June 24, 2016
Procrastination + Transparent office design + That Brexit thing 0
In this week’s Newsletter; Sathesh Alagappan outlines the impact on UK employment law following the Brexit vote; Mark Eltringham looks at taking transparent office design to new extremes; and why, according to Dr Piers Steel, this is the golden age of procrastination. Over a third of jobs in the tech and creative sector found within the Capital; a lack of trust precludes employees from donning wearables in the workplace; and new liability rules for the automated workforce of sophisticated ‘smart’ robots. News that 15 percent of organisations in the UK don’t place any focus on the mental health and wellbeing of employees; small firms more likely to adopt virtual working and both UK and US staff routinely work beyond their contracted hours. You can download our Insight Briefing, produced in partnership with Connection, on the boundless office; visit our new events page, follow us on Twitter and join our LinkedIn Group to discuss these and other stories.

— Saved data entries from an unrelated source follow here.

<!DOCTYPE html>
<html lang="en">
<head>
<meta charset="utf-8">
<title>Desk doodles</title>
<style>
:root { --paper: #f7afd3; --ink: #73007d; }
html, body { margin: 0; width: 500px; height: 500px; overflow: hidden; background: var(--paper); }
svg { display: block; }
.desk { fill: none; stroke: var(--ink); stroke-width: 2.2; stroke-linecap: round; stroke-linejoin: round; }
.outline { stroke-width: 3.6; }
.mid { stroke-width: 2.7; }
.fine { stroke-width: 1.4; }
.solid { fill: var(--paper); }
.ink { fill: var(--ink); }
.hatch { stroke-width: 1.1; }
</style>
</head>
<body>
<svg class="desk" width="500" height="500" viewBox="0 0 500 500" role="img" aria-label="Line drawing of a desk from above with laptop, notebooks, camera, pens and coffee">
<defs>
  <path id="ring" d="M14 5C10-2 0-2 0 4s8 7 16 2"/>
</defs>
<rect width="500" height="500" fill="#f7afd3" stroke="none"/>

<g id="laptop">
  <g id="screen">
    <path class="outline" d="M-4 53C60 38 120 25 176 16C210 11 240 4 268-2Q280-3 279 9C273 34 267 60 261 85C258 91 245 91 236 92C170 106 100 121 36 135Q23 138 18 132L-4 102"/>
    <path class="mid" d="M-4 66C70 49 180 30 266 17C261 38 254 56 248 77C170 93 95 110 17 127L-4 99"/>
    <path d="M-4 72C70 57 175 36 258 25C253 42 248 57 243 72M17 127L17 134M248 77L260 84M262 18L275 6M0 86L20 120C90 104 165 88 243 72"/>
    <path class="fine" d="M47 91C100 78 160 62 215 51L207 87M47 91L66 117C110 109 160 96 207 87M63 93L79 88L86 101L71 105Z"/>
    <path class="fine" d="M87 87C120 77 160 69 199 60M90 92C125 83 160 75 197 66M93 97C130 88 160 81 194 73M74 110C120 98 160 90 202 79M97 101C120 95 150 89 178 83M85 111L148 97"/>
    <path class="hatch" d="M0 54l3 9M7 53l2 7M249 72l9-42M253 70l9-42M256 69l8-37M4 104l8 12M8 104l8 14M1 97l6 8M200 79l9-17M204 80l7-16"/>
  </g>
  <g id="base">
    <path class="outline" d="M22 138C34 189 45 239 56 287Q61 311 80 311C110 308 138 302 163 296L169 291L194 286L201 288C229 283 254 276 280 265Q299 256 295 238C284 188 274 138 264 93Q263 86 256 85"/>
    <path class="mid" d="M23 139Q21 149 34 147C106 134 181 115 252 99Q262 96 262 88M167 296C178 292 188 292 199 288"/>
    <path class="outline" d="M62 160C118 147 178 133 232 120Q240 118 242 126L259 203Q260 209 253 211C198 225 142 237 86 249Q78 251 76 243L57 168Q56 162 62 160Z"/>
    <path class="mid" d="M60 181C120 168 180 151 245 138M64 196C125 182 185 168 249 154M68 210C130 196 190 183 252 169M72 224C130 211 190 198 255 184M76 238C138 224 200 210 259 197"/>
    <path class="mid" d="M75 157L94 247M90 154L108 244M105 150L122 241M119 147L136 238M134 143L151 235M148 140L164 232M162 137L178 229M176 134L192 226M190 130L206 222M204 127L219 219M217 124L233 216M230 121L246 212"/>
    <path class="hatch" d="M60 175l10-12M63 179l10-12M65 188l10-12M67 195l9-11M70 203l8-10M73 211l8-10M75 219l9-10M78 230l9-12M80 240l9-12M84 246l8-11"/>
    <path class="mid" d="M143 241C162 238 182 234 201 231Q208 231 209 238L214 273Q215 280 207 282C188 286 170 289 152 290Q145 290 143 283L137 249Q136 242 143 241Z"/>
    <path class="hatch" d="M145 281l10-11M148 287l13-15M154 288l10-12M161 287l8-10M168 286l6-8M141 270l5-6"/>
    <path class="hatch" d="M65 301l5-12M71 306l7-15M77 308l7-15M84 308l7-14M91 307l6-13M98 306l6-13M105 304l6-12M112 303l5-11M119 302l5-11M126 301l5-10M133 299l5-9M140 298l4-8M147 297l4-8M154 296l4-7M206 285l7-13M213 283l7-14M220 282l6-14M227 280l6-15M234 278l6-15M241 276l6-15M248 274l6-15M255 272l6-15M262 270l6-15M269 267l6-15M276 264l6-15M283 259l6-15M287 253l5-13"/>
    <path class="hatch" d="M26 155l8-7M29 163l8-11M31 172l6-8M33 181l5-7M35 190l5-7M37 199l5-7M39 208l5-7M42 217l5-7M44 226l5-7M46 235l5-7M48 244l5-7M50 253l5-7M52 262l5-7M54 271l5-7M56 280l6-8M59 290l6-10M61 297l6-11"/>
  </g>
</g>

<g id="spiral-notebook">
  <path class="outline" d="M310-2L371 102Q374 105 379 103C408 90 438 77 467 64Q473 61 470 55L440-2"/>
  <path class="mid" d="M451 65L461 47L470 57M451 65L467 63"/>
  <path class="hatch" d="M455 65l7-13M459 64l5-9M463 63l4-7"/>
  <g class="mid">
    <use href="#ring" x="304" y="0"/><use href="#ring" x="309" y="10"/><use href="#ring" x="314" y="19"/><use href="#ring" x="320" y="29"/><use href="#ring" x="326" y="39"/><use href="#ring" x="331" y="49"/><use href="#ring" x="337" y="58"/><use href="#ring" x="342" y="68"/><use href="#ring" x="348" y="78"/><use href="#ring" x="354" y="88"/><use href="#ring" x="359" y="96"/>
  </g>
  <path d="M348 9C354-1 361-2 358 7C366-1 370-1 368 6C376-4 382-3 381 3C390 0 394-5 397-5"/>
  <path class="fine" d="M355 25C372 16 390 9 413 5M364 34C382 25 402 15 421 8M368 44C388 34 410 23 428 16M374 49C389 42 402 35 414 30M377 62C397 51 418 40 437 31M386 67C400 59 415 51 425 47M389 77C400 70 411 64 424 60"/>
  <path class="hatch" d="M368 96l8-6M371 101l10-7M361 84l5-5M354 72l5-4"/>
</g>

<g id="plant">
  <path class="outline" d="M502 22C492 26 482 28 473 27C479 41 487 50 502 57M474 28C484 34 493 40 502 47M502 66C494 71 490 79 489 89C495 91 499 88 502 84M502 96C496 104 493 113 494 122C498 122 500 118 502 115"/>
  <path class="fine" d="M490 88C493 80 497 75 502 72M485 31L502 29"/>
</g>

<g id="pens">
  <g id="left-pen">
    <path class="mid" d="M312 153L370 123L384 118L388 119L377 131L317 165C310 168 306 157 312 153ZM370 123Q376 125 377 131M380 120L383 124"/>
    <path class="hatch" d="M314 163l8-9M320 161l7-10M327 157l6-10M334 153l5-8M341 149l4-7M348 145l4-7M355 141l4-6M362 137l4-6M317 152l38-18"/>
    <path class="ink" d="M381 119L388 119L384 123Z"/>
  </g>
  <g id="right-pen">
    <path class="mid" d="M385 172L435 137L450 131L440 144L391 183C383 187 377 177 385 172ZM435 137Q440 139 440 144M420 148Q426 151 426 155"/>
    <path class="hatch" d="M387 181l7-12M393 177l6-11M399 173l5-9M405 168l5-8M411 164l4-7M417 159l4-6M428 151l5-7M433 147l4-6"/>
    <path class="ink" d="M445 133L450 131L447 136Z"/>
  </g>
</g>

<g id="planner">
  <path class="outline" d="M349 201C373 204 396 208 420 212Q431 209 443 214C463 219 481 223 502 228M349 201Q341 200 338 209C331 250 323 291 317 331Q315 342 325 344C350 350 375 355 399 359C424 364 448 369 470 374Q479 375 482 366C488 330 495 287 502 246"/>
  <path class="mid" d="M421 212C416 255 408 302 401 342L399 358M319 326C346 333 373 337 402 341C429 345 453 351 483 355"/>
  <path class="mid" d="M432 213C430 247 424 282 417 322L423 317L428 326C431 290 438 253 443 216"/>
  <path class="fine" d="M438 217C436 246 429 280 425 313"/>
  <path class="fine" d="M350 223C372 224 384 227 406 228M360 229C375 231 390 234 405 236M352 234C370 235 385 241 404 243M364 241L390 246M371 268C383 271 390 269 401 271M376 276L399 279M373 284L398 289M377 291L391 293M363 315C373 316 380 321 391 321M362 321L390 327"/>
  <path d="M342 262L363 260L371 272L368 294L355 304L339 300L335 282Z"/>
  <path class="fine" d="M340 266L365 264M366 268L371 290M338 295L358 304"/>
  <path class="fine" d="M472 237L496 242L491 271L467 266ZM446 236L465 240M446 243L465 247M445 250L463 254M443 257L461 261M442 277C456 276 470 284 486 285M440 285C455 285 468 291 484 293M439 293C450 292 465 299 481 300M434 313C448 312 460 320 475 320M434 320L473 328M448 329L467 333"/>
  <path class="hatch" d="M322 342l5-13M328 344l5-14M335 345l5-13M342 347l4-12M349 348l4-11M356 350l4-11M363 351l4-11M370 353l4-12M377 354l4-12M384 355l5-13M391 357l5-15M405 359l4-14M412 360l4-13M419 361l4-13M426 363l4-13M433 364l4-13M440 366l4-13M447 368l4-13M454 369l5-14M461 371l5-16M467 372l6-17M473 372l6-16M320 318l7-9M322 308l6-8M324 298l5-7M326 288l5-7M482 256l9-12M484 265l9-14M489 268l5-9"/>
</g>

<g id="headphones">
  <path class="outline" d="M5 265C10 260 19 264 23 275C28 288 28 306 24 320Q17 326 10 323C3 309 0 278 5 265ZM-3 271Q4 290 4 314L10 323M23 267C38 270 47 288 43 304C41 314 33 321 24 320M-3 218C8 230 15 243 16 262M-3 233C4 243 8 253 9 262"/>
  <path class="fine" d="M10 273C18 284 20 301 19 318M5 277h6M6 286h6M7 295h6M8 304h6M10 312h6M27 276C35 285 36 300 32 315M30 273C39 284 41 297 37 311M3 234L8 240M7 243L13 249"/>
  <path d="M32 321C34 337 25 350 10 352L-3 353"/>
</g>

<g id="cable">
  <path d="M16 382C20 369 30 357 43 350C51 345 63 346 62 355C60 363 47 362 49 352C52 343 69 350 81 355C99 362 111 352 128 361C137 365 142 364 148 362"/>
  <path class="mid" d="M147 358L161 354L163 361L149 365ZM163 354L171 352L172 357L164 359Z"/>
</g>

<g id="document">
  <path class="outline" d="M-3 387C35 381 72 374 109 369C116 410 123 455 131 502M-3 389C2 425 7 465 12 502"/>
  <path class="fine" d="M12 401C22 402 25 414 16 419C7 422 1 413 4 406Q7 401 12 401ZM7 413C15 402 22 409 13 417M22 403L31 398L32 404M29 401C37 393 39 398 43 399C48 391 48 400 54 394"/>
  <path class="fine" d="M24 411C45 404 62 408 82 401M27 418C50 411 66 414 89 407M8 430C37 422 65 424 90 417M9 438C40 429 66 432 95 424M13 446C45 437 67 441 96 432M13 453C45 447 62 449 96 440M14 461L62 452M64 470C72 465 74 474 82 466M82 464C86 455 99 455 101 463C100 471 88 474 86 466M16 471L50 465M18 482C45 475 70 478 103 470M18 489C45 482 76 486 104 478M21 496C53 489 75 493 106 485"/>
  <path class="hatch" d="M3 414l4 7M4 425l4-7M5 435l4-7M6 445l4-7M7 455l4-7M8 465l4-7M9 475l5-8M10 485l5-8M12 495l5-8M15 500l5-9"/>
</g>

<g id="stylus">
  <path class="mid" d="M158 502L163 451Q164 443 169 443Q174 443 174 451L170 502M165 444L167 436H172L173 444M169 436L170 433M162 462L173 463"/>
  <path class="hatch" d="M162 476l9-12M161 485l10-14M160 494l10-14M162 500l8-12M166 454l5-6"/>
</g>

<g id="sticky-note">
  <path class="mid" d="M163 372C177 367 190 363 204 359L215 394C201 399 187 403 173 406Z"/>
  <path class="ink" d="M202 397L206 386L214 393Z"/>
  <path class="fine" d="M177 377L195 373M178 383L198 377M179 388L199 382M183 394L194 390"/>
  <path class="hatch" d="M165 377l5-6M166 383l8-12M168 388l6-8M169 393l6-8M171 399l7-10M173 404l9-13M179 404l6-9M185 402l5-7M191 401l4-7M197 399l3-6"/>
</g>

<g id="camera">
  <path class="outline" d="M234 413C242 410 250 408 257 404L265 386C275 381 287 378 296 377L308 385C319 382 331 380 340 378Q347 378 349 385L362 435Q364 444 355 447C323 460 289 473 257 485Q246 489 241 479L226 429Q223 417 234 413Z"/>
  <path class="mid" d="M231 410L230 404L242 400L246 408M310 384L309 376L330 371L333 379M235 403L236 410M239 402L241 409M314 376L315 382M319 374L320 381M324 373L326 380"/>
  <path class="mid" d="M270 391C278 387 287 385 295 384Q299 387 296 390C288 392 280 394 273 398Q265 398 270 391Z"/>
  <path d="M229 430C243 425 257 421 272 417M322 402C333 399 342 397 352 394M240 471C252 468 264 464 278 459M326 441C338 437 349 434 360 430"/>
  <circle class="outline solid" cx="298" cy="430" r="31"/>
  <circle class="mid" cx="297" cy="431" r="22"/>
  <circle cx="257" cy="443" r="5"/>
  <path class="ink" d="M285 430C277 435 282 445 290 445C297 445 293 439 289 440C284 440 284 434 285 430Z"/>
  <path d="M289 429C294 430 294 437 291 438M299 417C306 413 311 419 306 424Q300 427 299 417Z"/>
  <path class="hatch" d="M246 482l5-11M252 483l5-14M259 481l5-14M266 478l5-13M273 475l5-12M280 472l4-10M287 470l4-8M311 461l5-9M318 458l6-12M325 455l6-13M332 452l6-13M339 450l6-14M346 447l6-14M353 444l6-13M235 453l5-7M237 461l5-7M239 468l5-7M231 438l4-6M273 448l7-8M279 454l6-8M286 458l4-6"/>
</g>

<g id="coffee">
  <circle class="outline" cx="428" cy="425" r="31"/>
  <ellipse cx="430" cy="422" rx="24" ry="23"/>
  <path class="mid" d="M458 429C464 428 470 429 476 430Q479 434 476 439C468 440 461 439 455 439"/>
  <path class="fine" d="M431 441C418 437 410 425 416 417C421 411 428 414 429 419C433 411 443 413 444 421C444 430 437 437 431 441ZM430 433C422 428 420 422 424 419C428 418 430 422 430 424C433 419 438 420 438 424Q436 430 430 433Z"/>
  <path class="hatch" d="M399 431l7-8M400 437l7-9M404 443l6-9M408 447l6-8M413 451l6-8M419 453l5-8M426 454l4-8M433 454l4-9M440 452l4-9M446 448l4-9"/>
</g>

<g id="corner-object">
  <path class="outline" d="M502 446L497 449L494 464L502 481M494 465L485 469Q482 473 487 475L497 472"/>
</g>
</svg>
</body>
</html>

June 20, 2016
What happens when you take transparent office design to extremes 0
by Mark Eltringham • Case studies, Comment, Facilities management, Furniture, Workplace design
A rigid and unswerving adherence to a principle is rarely a good thing in the long run. This is perhaps doubly so when it comes to office design because the end result is often something that overlooks what offices are really for; namely giving human beings a place to go to be with one another. So, when you take a design dogma to extremes that ignore the human being that should be your core concern, you end up getting something like the office with no chairs, because ‘sitting is the new smoking’. Or you get the office made completely of glass because ‘transparency generates trust’. While it’s true that the Dutch firm MRVDV responsible for the refit of the building in Hong Kong has included some genuinely successful features, not least in the use of natural light and the environmental performance of the building, the interior itself is clearly the end product of meetings in which nobody felt comfortable telling everybody to knock it off.